Wednesday 13 November 2013

The Full Yeats

I was in Kensington Gardens just now, admiring the autumn beauty of the tulip trees, when a small flock of swans flew over, low and loud... How often does that happen - the full Yeats: Autumn beauty and clamorous bell-beat?

The Wild Swans at Coole

The trees are in their autumn beauty,   
The woodland paths are dry,
Under the October twilight the water   
Mirrors a still sky;
Upon the brimming water among the stones   
Are nine-and-fifty swans.

The nineteenth autumn has come upon me   
Since I first made my count;
I saw, before I had well finished,
All suddenly mount
And scatter wheeling in great broken rings   
Upon their clamorous wings.

I have looked upon those brilliant creatures,   
And now my heart is sore.
All's changed since I, hearing at twilight,   
The first time on this shore,
The bell-beat of their wings above my head,   
Trod with a lighter tread.

Unwearied still, lover by lover,
They paddle in the cold
Companionable streams or climb the air;   
Their hearts have not grown old;
Passion or conquest, wander where they will,   
Attend upon them still.

But now they drift on the still water,   
Mysterious, beautiful;   
Among what rushes will they build,
By what lake's edge or pool
Delight men's eyes when I awake some day   
To find they have flown away?


  1. John Williams, whose novel Stoner has experienced quite a vogue over the last several years, once told me that this poem meant more to him as the years went on.

    Williams was a professor of English at the University of Denver. I never took his class, but one day he looked in at the Friday Stammtisch two or three of the younger philosophy professors held at the Stadium Inn, and I talked with him for half an hour or so. I wish I could remember more of what he had to say, but beyond the praise for Yeats I remember only that the thought poorly of Wyndham Lewis as writer and painter.

    When it comes to Yeatsian swans, I prefer the one in "1919", but still there are stretches of lines here that stick in the memory.
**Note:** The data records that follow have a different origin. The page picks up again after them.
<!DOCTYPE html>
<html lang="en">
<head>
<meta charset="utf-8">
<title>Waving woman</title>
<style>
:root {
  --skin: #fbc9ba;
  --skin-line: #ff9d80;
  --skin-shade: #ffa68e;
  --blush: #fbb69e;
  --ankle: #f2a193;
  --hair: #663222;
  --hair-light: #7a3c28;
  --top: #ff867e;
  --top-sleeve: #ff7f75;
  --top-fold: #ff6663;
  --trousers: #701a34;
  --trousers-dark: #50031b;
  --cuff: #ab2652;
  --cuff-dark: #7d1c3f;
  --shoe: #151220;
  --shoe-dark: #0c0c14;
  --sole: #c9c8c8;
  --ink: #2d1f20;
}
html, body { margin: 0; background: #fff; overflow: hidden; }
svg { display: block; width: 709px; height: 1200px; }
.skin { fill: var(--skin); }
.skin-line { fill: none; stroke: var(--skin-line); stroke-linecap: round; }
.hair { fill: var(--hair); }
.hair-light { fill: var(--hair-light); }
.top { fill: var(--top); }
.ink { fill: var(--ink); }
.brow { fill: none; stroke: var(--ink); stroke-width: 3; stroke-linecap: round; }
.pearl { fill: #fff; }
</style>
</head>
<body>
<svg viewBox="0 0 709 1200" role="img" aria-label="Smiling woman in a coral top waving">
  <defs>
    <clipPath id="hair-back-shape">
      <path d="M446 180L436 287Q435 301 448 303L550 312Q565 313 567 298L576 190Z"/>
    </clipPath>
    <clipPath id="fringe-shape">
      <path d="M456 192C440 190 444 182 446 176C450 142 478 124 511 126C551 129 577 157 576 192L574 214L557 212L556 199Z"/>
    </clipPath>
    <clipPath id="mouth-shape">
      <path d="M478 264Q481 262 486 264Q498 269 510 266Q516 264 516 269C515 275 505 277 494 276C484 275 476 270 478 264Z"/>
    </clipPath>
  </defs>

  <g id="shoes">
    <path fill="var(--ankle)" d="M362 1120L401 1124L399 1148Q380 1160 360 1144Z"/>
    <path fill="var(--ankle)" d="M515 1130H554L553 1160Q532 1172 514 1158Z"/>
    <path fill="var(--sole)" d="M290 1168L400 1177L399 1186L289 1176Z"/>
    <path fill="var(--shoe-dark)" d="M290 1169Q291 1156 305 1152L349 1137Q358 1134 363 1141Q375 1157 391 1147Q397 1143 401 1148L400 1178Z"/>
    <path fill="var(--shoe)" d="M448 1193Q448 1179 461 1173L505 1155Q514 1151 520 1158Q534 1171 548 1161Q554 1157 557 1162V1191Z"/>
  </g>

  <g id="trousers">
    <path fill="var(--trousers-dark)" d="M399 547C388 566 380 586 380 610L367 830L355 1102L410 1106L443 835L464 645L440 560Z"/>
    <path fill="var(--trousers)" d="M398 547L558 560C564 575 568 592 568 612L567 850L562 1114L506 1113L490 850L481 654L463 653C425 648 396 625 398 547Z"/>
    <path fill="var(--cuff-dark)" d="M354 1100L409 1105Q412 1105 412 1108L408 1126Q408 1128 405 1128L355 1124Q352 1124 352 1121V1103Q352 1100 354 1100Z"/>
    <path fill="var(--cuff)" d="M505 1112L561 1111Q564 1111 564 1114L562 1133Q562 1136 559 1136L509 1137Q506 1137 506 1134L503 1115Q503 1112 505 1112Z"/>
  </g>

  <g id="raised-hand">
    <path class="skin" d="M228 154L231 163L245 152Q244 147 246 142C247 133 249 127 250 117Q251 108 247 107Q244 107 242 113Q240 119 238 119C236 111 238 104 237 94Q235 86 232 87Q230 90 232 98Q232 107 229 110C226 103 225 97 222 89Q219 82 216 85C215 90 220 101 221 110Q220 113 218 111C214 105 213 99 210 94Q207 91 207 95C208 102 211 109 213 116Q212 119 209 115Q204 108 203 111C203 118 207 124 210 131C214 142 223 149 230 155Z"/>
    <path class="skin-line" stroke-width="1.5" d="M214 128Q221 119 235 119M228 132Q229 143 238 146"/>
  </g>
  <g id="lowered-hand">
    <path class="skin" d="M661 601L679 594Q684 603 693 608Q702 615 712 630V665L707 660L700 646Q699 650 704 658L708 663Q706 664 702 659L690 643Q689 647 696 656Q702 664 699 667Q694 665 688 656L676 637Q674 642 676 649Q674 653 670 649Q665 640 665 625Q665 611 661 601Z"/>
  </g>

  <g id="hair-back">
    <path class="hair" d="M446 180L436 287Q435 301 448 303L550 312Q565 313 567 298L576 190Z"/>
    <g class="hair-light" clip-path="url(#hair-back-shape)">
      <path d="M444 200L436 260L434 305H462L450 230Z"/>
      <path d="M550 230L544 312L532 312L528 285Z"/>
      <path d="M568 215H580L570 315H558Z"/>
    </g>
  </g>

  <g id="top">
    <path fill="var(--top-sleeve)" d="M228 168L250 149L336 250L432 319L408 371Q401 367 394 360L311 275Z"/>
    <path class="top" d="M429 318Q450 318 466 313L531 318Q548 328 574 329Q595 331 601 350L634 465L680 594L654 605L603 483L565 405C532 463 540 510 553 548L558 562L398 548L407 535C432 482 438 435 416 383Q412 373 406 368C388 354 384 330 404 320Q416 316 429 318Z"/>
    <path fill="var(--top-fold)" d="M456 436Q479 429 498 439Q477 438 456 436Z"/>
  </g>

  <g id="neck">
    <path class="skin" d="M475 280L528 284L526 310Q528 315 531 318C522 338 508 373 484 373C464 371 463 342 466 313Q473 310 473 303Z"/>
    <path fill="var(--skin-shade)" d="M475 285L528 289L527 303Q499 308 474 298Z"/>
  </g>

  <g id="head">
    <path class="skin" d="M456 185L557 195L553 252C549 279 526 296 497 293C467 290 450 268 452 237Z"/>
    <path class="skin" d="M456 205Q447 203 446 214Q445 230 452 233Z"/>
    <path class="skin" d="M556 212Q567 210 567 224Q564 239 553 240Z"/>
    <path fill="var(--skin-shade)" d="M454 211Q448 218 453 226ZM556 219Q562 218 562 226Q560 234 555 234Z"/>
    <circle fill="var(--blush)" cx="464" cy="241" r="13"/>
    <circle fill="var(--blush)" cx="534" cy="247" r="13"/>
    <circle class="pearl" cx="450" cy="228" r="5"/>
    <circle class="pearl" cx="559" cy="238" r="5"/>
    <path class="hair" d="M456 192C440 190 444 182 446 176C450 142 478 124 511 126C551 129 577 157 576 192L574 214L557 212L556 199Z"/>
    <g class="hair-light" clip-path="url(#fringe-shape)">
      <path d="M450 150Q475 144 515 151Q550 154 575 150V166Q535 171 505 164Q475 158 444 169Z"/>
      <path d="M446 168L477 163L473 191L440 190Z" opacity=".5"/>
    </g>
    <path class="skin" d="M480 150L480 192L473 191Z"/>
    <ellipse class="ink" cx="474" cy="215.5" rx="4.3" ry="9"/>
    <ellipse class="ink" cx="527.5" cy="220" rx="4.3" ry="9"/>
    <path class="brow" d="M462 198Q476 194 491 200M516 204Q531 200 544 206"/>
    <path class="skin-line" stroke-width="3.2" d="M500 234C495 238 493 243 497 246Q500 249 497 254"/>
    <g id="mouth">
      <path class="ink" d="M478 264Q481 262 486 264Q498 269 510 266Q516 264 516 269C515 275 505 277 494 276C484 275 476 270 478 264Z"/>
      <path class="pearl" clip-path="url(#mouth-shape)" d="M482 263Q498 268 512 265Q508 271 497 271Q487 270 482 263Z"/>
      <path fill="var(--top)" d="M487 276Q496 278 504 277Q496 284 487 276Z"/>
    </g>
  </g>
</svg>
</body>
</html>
  2. Fascinating, that's good to know - clearly Williams was a man of sound taste too... Thanks George